Supervisors: How to empower the volunteers they oversee
In 2011, 26.5 percent of Michigan residents volunteered through an organization.
According to the Corporation for National and Community Service, in 2011 the number of volunteers reached its highest level in five years, as 64.3 million Americans volunteered through an organization. In Michigan alone, 26.5 percent of residents volunteered their time, which is equivalent to approximately 233.6 hours of service.
With such an outstanding amount of volunteering happing in Michigan and across the United States, there must be people who work diligently to identify, select, orient, train, utilize, recruit and evaluate (ISOTURE). Often times, these diligent workers are called “supervisors of volunteers.” It may sound simple to work as a supervisor of volunteers, but in actuality, this profession can challenge a person to earn the trust and respect of the volunteers they supervise. Remember that volunteers don’t get paid for the work they do, so it’s likely that they are a motivated to volunteer for other reasons.
In seeking a trustworthy and respectful relationship between the volunteers and the supervisor, Michigan State University Extension says it may be helpful to consider the word “empowerment.” According to Jarene Frances Lee and Julia M. Catagnus in their book, What We Learned (the Hard Way) About Supervising Volunteers, a supervisor’s goal within their relations with a volunteer is to “empower them to be successful.” To empower a volunteer doesn’t mean that they should smother them or micro-manage their work. Rather, it means the supervisor inspires, energizes and encourages them as they accomplish their volunteer work.
Lee and Catagnus also outline in their book, 10 significant ways that a supervisor can empower their volunteers to be successful. They include:
- Express your passion for the mission of the organization and the goals of the work unit
- Demonstrate your competency
- Reflect a caring attitude toward the whole team – individually and collectively
- Be accessible and approachable
- Aim for consistency
- Provide a job description
- Offer top-notch training
- Provide feedback
- Share information
- Express your appreciation

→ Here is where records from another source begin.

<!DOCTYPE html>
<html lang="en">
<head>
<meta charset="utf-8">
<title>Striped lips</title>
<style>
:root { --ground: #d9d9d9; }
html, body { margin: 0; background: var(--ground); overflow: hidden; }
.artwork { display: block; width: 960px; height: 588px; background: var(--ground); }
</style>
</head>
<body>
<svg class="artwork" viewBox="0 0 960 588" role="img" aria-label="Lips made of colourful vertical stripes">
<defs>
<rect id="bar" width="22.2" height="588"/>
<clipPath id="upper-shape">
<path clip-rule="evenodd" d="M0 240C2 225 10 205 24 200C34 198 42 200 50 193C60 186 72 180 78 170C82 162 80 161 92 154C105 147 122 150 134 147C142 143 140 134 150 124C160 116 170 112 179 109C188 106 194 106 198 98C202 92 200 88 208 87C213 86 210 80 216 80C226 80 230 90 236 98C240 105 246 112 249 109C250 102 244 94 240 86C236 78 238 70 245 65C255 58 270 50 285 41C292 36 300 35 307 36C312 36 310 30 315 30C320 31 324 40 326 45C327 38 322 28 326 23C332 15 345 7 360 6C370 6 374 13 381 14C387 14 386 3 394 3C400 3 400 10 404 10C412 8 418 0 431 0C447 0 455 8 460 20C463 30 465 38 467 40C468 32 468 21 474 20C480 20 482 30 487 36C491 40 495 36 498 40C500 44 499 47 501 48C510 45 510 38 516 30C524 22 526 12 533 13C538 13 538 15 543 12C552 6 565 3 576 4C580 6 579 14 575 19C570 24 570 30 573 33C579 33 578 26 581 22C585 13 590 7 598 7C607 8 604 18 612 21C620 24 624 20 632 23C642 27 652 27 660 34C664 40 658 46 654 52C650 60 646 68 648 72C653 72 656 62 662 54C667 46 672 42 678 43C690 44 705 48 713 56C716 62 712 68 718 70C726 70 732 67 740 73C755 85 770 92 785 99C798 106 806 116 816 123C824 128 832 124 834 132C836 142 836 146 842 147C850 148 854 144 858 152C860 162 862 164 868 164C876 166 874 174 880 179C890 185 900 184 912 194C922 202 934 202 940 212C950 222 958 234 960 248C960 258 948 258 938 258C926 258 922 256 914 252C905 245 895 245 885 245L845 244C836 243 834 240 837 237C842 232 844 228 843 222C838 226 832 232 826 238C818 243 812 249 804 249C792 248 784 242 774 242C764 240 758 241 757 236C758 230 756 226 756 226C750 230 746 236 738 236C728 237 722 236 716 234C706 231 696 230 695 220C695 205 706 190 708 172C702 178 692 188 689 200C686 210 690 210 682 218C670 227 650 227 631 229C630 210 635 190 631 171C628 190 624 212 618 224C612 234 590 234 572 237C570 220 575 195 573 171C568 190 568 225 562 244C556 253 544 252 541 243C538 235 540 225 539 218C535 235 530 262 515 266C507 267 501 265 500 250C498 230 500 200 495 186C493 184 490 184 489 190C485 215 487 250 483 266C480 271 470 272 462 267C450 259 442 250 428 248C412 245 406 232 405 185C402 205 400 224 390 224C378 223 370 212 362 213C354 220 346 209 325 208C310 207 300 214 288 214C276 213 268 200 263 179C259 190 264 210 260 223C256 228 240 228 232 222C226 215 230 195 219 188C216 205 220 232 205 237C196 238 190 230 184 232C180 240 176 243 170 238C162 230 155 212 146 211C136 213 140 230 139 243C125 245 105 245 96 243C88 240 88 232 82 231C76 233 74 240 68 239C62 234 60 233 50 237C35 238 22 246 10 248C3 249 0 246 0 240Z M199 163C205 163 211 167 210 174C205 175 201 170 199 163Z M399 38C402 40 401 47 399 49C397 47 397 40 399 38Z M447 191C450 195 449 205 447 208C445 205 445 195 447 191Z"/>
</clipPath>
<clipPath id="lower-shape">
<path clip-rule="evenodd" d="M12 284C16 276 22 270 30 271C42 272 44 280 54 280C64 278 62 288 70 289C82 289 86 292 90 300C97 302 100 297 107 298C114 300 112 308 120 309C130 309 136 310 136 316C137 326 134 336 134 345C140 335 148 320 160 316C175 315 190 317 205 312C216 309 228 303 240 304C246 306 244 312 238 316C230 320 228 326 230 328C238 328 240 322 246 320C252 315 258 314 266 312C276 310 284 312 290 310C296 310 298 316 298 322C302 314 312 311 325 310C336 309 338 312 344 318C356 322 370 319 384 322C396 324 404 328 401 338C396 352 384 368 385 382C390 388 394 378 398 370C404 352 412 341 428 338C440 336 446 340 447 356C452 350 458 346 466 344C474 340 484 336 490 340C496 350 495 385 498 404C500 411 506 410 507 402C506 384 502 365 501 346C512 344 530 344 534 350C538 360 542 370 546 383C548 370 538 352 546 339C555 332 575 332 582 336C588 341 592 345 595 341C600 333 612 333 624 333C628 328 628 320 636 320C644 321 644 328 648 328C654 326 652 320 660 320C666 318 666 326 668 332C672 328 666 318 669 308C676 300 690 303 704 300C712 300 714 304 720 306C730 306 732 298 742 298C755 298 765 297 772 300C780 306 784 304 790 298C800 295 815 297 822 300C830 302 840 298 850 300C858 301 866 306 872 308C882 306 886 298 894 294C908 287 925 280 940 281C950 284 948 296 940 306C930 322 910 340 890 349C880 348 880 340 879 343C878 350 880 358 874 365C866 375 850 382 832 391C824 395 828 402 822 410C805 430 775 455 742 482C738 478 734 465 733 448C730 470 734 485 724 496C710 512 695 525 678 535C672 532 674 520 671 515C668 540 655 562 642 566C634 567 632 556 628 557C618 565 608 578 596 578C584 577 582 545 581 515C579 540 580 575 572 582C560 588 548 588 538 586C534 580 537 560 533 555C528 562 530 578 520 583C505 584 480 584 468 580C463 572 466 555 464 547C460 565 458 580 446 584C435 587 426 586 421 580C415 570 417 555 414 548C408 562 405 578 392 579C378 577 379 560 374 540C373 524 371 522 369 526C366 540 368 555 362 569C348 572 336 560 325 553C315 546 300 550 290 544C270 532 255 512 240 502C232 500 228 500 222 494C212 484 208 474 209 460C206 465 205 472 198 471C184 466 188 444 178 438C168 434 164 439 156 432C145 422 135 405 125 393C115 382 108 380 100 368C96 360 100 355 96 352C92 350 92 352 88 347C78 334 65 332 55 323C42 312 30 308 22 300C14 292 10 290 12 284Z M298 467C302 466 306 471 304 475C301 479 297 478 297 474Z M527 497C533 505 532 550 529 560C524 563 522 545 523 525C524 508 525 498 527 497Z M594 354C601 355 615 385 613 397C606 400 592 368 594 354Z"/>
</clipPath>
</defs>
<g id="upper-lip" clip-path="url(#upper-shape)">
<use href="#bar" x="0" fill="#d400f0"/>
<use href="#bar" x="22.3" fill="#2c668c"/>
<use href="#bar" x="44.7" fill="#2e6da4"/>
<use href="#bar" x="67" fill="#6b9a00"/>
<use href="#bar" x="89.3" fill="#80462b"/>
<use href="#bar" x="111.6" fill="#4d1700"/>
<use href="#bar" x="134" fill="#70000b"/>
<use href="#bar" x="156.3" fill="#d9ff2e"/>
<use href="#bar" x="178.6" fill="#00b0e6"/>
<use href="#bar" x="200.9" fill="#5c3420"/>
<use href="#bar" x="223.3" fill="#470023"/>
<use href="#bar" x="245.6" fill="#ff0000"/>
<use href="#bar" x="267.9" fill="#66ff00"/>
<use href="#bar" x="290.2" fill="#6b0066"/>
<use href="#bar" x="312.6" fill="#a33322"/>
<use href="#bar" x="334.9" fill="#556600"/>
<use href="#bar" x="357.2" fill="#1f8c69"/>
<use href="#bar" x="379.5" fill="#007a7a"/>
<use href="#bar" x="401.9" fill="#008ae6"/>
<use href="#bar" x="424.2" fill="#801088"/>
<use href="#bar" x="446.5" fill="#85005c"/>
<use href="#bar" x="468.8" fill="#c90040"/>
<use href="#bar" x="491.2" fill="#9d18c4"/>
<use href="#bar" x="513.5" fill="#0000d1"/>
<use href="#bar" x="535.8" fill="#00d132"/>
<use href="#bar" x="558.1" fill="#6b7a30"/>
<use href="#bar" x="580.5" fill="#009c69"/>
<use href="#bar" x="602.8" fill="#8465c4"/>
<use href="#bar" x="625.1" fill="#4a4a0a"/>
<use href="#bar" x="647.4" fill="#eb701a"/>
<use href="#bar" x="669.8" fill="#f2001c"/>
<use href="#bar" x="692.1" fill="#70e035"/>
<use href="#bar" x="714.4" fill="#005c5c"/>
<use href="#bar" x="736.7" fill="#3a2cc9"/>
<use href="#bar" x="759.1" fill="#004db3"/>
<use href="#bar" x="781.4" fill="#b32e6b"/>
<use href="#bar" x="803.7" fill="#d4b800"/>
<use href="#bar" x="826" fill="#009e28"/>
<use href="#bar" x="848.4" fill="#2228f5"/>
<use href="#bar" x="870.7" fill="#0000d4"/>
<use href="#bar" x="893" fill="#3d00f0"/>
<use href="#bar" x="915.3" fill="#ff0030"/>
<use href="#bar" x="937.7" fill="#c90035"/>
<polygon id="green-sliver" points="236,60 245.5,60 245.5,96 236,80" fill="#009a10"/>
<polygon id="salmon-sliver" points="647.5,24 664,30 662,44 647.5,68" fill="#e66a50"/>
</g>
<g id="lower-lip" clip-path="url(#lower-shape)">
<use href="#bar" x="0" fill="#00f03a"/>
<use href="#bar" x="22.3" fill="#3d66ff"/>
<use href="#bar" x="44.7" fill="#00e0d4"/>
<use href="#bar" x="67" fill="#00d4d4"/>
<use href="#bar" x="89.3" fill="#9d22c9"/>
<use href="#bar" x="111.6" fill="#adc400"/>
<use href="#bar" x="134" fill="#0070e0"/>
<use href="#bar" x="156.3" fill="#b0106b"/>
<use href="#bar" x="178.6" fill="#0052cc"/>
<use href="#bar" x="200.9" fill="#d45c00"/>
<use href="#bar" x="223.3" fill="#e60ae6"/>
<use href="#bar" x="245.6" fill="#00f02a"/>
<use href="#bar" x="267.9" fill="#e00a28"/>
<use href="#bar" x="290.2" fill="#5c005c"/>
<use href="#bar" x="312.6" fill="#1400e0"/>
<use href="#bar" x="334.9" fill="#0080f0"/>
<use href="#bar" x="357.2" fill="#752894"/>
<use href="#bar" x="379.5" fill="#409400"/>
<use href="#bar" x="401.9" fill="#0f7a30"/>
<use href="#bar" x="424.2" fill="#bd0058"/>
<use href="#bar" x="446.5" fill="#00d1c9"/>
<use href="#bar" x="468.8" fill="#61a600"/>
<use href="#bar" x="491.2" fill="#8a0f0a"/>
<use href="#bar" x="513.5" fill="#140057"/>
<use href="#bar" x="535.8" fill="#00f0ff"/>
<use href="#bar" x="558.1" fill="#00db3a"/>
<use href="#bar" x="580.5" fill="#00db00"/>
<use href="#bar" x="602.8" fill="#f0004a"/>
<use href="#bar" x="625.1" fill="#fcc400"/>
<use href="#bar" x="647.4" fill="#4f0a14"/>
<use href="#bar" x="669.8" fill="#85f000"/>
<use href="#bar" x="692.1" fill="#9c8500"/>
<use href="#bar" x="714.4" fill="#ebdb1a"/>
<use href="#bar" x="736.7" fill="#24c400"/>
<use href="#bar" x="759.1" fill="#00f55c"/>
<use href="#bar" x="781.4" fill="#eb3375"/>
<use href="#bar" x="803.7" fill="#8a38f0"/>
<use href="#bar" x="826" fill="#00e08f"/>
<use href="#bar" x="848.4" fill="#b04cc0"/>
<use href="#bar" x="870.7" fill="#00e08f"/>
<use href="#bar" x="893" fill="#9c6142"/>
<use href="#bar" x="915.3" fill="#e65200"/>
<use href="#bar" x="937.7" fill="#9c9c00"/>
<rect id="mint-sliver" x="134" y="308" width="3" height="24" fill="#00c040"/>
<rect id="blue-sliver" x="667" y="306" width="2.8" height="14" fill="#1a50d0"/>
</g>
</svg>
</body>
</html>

There are many resources that are available to help those who supervise volunteers to be successful. Watch for future articles from MSU Extension about working with volunteers.
Did you find this article useful?